**Work item**: The first line of the entries is where the copy starts and the line with "block; width: 1180px;" is where it ends; set down each line exactly, both ends included, and drop pictures.

**Supplied records**:

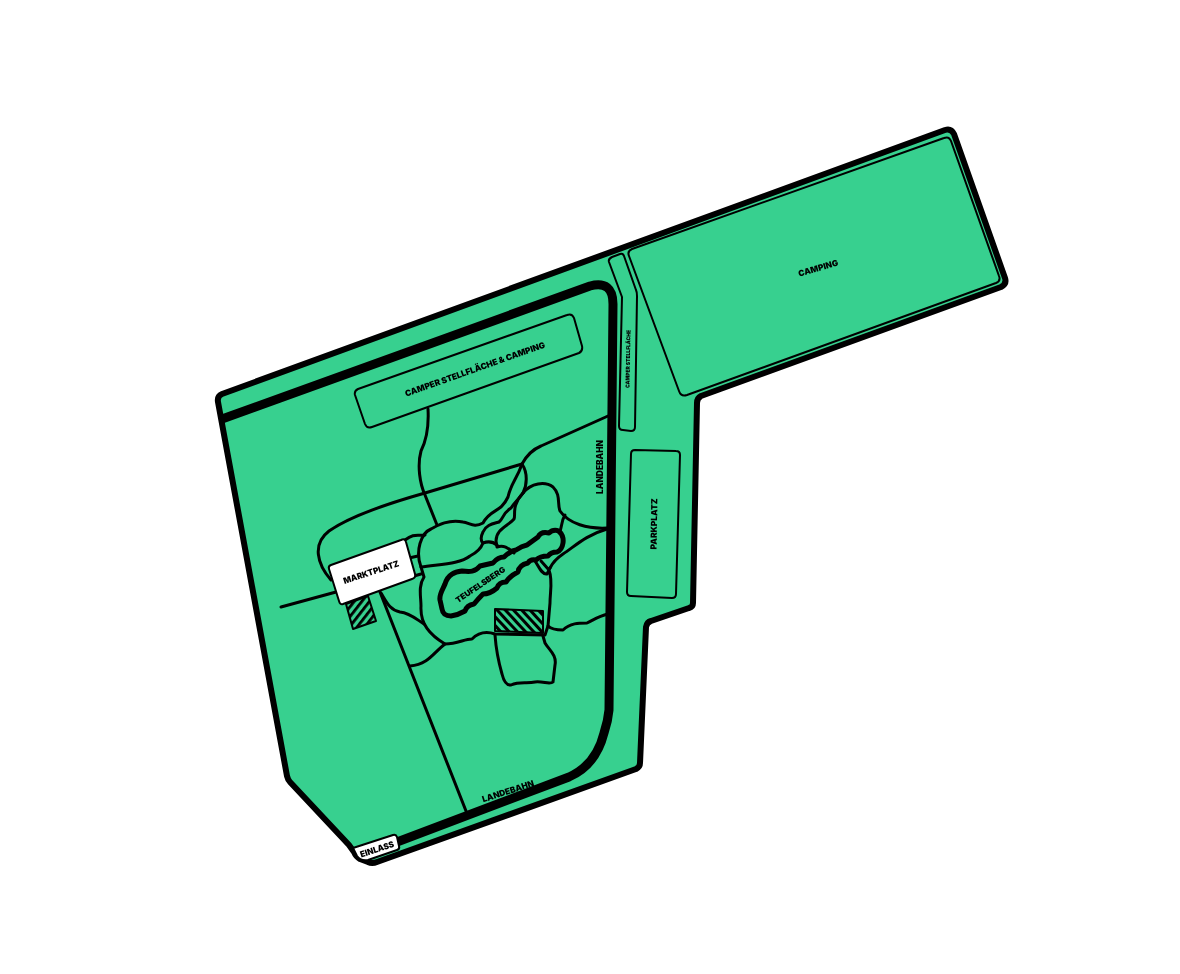
<!DOCTYPE html>
<html lang="de">
<head>
<meta charset="utf-8">
<title>Geländeplan</title>
<style>
:root { --ground: #37d08f; --ink: #000; --paper: #fff; }
html, body { margin: 0; background: var(--paper); overflow: hidden; }
.site-map { display: block; width: 1180px; height: 974px; }
.site-map path, .site-map rect { stroke: var(--ink); stroke-linejoin: round; stroke-linecap: round; fill: none; }
.site-map .grounds { fill: var(--ground); stroke-width: 6; }
.site-map .runway path { stroke-width: 9; stroke-linecap: butt; }
.areas path, .areas rect { stroke-width: 2; }
.paths path { stroke-width: 3; }
.site-map .hill { stroke-width: 5; }
.site-map .building { fill: var(--paper); stroke-width: 2; }
.site-map .stage { stroke-width: 2; }
.labels text { font-family: Inter, "Open Sans", sans-serif; font-weight: 900; fill: var(--ink); text-anchor: middle; }
</style>
</head>
<body>
<svg class="site-map" viewBox="0 0 1180 974" role="img" aria-label="Geländeplan mit Camping, Parkplatz, Marktplatz und Einlass">
  <defs>
    <pattern id="hatch-left" width="6" height="6" patternUnits="userSpaceOnUse" patternTransform="rotate(38)">
      <rect width="2.8" height="6" style="fill:var(--ink);stroke:none"/>
    </pattern>
    <pattern id="hatch-right" width="6" height="6" patternUnits="userSpaceOnUse" patternTransform="rotate(-43)">
      <rect width="3" height="6" style="fill:var(--ink);stroke:none"/>
    </pattern>
  </defs>

  <path class="grounds" d="M222 394 L945 130 Q951 128 954 134 L1005 278 Q1007 284 1001 287 L701 396 Q697 398 697 403 L693 603 Q693 607 689 608 L651 621 Q647 622 646 627 L640 763 Q640 767 636 769 L377 862 Q372 864 368 862 L360 859 Q356 857 354 852 L349 845 L290 782 Q288 780 287 776 L218 402 Q217 396 222 394Z"/>

  <g class="runway">
    <path d="M222 419 L590 286 Q613 280 613 304 L609 710 Q608 721 604 733 Q596 765 569 777 L397 842"/>
  </g>

  <g class="areas">
    <path d="M632 249 L944 138 Q949 136 951 141 L999 276 Q1001 281 996 283 L687 395 Q681 397 679 391 L629 256 Q627 251 632 249Z"/>
    <path d="M612 257 L620 254 Q623 253 624 256 L636 290 Q637 292 637 296 L635 427 Q635 431 631 431 L623 430 Q619 430 619 426 L622 297 L609 262 Q608 259 612 257Z"/>
    <path d="M635 450 L676 451 Q680 451 680 455 L676 594 Q676 598 672 598 L631 596 Q627 596 627 592 L631 454 Q631 450 635 450Z"/>
    <path d="M358 389 L567 315 Q572 313 574 318 L582 346 Q583 351 579 353 L372 427 Q367 429 365 424 L355 395 Q354 391 358 389Z"/>
  </g>

  <g class="paths">
    <path d="M428 409 C429 427 427 439 421 451 C417 466 420 484 425 495 L437 525"/>
    <path d="M608 416 L541 446 Q529 451 522 464 L425 493 C386 504 349 517 329 531 C312 544 317 564 331 580"/>
    <path d="M522 464 C528 473 527 485 523 493 C518 500 514 503 511 508 C502 514 504 518 499 522 C492 524 486 525 483 532 C480 538 481 541 483 543"/>
    <path d="M522 464 C517 479 511 483 508 497 C500 514 491 508 483 523 C474 528 470 523 463 522 C449 519 438 525 431 529 C421 533 415 551 421 567 C441 564 460 564 470 556 Q480 551 483 543 Q491 540 497 545"/>
    <path d="M523 493 C531 483 545 481 553 487 C561 495 557 503 560 511 C569 524 588 529 607 528"/>
    <path d="M523 493 C511 506 516 515 514 519 C508 526 496 529 496 541 L497 547 C505 544 510 550 514 553"/>
    <path d="M565 515 C560 523 563 527 559 533"/>
    <path d="M607 529 C586 535 574 547 563 554 Q554 560 550 568"/>
    <path d="M535 561 C539 567 542 575 547 574 L550 568 M541 561 L549 570 C553 580 550 592 550 603 L548 626 Q552 630 563 630 C570 623 579 623 587 623 C595 619 599 616 608 614"/>
    <path d="M405 540 C414 533 417 536 425 535 M409 558 L418 556 M414 576 L421 574"/>
    <path d="M421 567 L424 577 C418 586 421 597 421 606 C420 624 430 635 445 644 C458 644 464 639 472 639 C479 632 486 631 495 634 L545 635 L548 626"/>
    <path d="M381 593 C387 603 390 610 400 612 C410 613 416 619 424 624"/>
    <path d="M445 644 C433 653 429 664 410 666"/>
    <path d="M380 592 L409 666 L466 811"/>
    <path d="M281 607 L336 592"/>
    <path d="M495 635 C496 649 498 660 502 674 Q505 686 511 685 C520 681 527 684 535 682 C543 681 550 685 553 682 L555 665 C557 655 549 650 545 643 L543 636"/>
  </g>

  <path class="hill" d="M440 600 C439 594 443 589 445 584 C448 574 455 572 462 571 C470 572 475 572 480 566 L493 563 Q498 557 504 557 Q510 551 516 550 Q522 546 527 545 L538 537 Q541 531 549 533 Q553 529 559 531 Q564 536 563 543 Q562 550 557 552 Q551 552 548 556 Q540 556 536 560 Q530 559 528 563 Q519 565 518 572 Q510 576 506 582 Q499 582 497 588 Q490 594 483 594 Q478 599 474 604 Q467 605 465 611 Q458 615 451 616 Q443 616 442 609Z"/>

  <g class="buildings">
    <path class="building" d="M331 565 L401 540 Q405 538 406 542 L415 574 Q416 578 412 579 L343 604 Q340 605 339 601 L329 569 Q328 566 331 565Z"/>
    <path class="building" d="M353 848 L393 835 Q396 834 397 837 L399 846 Q400 849 397 850 L368 860 Q360 861 357 856Z"/>
    <path class="stage" fill="none" style="fill:url(#hatch-left)" d="M346 604 L368 596 L376 621 L353 629Z"/>
    <path class="stage" style="fill:url(#hatch-right)" d="M495 609 L543 611 L543 633 L495 631Z"/>
  </g>

  <g class="labels">
    <text transform="translate(819 271) rotate(-16)" font-size="8.5" textLength="41" lengthAdjust="spacingAndGlyphs">CAMPING</text>
    <text transform="translate(476 372) rotate(-19.5)" font-size="8.5" textLength="148" lengthAdjust="spacingAndGlyphs" y="0">CAMPER STELLFLÄCHE &amp; CAMPING</text>
    <text transform="translate(630 359) rotate(-89)" font-size="5.5" textLength="58" lengthAdjust="spacingAndGlyphs">CAMPER STELLFLÄCHE</text>
    <text transform="translate(603 467) rotate(-90)" font-size="8.5" textLength="54" lengthAdjust="spacingAndGlyphs">LANDEBAHN</text>
    <text transform="translate(657 524) rotate(-89)" font-size="8.5" textLength="51" lengthAdjust="spacingAndGlyphs">PARKPLATZ</text>
    <text transform="translate(372 575) rotate(-18)" font-size="8.5" textLength="58" lengthAdjust="spacingAndGlyphs">MARKTPLATZ</text>
    <text transform="translate(482 587) rotate(-34)" font-size="8" textLength="58" lengthAdjust="spacingAndGlyphs">TEUFELSBERG</text>
    <text transform="translate(509 794) rotate(-18)" font-size="8.5" textLength="54" lengthAdjust="spacingAndGlyphs">LANDEBAHN</text>
    <text transform="translate(378 852) rotate(-18)" font-size="8.5" textLength="35" lengthAdjust="spacingAndGlyphs">EINLASS</text>
  </g>
</svg>
</body>
</html>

**Answer box**:
<!DOCTYPE html>
<html lang="de">
<head>
<meta charset="utf-8">
<title>Geländeplan</title>
<style>
:root { --ground: #37d08f; --ink: #000; --paper: #fff; }
html, body { margin: 0; background: var(--paper); overflow: hidden; }
.site-map { display: block; width: 1180px; height: 974px; }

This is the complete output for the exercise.